Exercise:
Without changing a single word, write out every entry.

►

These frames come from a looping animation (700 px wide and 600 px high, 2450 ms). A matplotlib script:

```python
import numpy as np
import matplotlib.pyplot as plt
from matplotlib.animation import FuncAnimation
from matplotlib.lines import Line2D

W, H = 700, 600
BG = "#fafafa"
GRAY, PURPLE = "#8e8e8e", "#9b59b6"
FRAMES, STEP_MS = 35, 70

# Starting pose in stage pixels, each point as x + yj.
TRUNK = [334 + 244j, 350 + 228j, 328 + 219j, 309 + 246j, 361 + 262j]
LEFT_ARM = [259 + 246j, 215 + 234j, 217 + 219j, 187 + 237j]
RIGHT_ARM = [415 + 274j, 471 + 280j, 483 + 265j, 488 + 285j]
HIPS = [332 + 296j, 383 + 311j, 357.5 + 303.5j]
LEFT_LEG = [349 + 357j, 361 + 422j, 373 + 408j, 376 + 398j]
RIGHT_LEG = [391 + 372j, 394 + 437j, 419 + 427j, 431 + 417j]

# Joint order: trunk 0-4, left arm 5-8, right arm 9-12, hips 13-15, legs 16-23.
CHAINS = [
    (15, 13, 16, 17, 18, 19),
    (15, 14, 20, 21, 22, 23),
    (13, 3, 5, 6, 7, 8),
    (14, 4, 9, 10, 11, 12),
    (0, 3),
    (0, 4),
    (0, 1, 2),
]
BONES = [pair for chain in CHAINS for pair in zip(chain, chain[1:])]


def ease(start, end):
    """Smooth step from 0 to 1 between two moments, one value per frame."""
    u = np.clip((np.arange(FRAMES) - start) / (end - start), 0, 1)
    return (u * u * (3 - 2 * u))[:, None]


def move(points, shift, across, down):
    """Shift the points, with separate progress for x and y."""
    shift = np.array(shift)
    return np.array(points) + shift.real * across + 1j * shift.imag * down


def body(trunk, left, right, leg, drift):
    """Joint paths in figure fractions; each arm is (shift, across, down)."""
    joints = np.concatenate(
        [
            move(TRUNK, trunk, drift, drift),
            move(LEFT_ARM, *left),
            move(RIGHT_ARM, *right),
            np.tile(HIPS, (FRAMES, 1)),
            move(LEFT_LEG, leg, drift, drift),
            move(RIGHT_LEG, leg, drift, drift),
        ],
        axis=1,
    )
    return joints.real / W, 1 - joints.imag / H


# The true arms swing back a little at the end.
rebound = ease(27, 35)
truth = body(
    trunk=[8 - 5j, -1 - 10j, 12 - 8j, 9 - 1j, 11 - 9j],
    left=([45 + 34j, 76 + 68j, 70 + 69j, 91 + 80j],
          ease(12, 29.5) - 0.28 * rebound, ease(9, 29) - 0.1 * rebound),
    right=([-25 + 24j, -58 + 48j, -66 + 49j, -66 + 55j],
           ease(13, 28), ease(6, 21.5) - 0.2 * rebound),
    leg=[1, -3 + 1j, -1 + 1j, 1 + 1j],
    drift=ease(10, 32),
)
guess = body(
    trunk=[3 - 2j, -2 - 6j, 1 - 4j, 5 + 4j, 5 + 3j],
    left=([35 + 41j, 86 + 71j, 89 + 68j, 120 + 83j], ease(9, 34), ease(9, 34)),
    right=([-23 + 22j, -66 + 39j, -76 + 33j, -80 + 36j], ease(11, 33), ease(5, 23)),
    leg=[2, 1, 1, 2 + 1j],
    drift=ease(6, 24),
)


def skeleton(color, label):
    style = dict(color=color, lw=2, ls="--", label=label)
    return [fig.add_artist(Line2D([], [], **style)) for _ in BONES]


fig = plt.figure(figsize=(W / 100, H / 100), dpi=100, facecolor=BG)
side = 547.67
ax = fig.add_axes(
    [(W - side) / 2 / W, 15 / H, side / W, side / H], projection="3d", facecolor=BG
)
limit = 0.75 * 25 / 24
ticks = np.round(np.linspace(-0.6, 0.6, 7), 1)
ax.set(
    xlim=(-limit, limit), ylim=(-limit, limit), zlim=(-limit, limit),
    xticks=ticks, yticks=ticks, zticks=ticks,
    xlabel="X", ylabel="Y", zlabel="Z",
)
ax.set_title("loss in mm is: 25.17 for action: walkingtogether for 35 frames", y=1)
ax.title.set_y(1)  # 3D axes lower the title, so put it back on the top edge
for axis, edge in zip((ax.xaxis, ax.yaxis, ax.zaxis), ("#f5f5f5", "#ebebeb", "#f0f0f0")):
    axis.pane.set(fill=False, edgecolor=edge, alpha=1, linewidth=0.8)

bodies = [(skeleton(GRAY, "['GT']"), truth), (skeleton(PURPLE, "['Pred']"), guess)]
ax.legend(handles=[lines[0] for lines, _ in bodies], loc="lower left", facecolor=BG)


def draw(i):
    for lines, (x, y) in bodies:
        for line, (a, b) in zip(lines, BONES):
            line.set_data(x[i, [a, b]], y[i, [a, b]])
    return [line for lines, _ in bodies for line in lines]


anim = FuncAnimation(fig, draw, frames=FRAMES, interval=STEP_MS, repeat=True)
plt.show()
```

◄

Answer to the exercise:
These frames come from a looping animation (700 px wide and 600 px high, 2450 ms). A matplotlib script:

```python
import numpy as np
import matplotlib.pyplot as plt
from matplotlib.animation import FuncAnimation
from matplotlib.lines import Line2D

W, H = 700, 600
BG = "#fafafa"
GRAY, PURPLE = "#8e8e8e", "#9b59b6"
FRAMES, STEP_MS = 35, 70

# Starting pose in stage pixels, each point as x + yj.
TRUNK = [334 + 244j, 350 + 228j, 328 + 219j, 309 + 246j, 361 + 262j]
LEFT_ARM = [259 + 246j, 215 + 234j, 217 + 219j, 187 + 237j]
RIGHT_ARM = [415 + 274j, 471 + 280j, 483 + 265j, 488 + 285j]
HIPS = [332 + 296j, 383 + 311j, 357.5 + 303.5j]
LEFT_LEG = [349 + 357j, 361 + 422j, 373 + 408j, 376 + 398j]
RIGHT_LEG = [391 + 372j, 394 + 437j, 419 + 427j, 431 + 417j]

# Joint order: trunk 0-4, left arm 5-8, right arm 9-12, hips 13-15, legs 16-23.
CHAINS = [
    (15, 13, 16, 17, 18, 19),
    (15, 14, 20, 21, 22, 23),
    (13, 3, 5, 6, 7, 8),
    (14, 4, 9, 10, 11, 12),
    (0, 3),
    (0, 4),
    (0, 1, 2),
]
BONES = [pair for chain in CHAINS for pair in zip(chain, chain[1:])]


def ease(start, end):
    """Smooth step from 0 to 1 between two moments, one value per frame."""
    u = np.clip((np.arange(FRAMES) - start) / (end - start), 0, 1)
    return (u * u * (3 - 2 * u))[:, None]


def move(points, shift, across, down):
    """Shift the points, with separate progress for x and y."""
    shift = np.array(shift)
    return np.array(points) + shift.real * across + 1j * shift.imag * down


def body(trunk, left, right, leg, drift):
    """Joint paths in figure fractions; each arm is (shift, across, down)."""
    joints = np.concatenate(
        [
            move(TRUNK, trunk, drift, drift),
            move(LEFT_ARM, *left),
            move(RIGHT_ARM, *right),
            np.tile(HIPS, (FRAMES, 1)),
            move(LEFT_LEG, leg, drift, drift),
            move(RIGHT_LEG, leg, drift, drift),
        ],
        axis=1,
    )
    return joints.real / W, 1 - joints.imag / H


# The true arms swing back a little at the end.
rebound = ease(27, 35)
truth = body(
    trunk=[8 - 5j, -1 - 10j, 12 - 8j, 9 - 1j, 11 - 9j],
    left=([45 + 34j, 76 + 68j, 70 + 69j, 91 + 80j],
          ease(12, 29.5) - 0.28 * rebound, ease(9, 29) - 0.1 * rebound),
    right=([-25 + 24j, -58 + 48j, -66 + 49j, -66 + 55j],
           ease(13, 28), ease(6, 21.5) - 0.2 * rebound),
    leg=[1, -3 + 1j, -1 + 1j, 1 + 1j],
    drift=ease(10, 32),
)
guess = body(
    trunk=[3 - 2j, -2 - 6j, 1 - 4j, 5 + 4j, 5 + 3j],
    left=([35 + 41j, 86 + 71j, 89 + 68j, 120 + 83j], ease(9, 34), ease(9, 34)),
    right=([-23 + 22j, -66 + 39j, -76 + 33j, -80 + 36j], ease(11, 33), ease(5, 23)),
    leg=[2, 1, 1, 2 + 1j],
    drift=ease(6, 24),
)


def skeleton(color, label):
    style = dict(color=color, lw=2, ls="--", label=label)
    return [fig.add_artist(Line2D([], [], **style)) for _ in BONES]


fig = plt.figure(figsize=(W / 100, H / 100), dpi=100, facecolor=BG)
side = 547.67
ax = fig.add_axes(
    [(W - side) / 2 / W, 15 / H, side / W, side / H], projection="3d", facecolor=BG
)
limit = 0.75 * 25 / 24
ticks = np.round(np.linspace(-0.6, 0.6, 7), 1)
ax.set(
    xlim=(-limit, limit), ylim=(-limit, limit), zlim=(-limit, limit),
    xticks=ticks, yticks=ticks, zticks=ticks,
    xlabel="X", ylabel="Y", zlabel="Z",
)
ax.set_title("loss in mm is: 25.17 for action: walkingtogether for 35 frames", y=1)
ax.title.set_y(1)  # 3D axes lower the title, so put it back on the top edge
for axis, edge in zip((ax.xaxis, ax.yaxis, ax.zaxis), ("#f5f5f5", "#ebebeb", "#f0f0f0")):
    axis.pane.set(fill=False, edgecolor=edge, alpha=1, linewidth=0.8)

bodies = [(skeleton(GRAY, "['GT']"), truth), (skeleton(PURPLE, "['Pred']"), guess)]
ax.legend(handles=[lines[0] for lines, _ in bodies], loc="lower left", facecolor=BG)


def draw(i):
    for lines, (x, y) in bodies:
        for line, (a, b) in zip(lines, BONES):
            line.set_data(x[i, [a, b]], y[i, [a, b]])
    return [line for lines, _ in bodies for line in lines]


anim = FuncAnimation(fig, draw, frames=FRAMES, interval=STEP_MS, repeat=True)
plt.show()
```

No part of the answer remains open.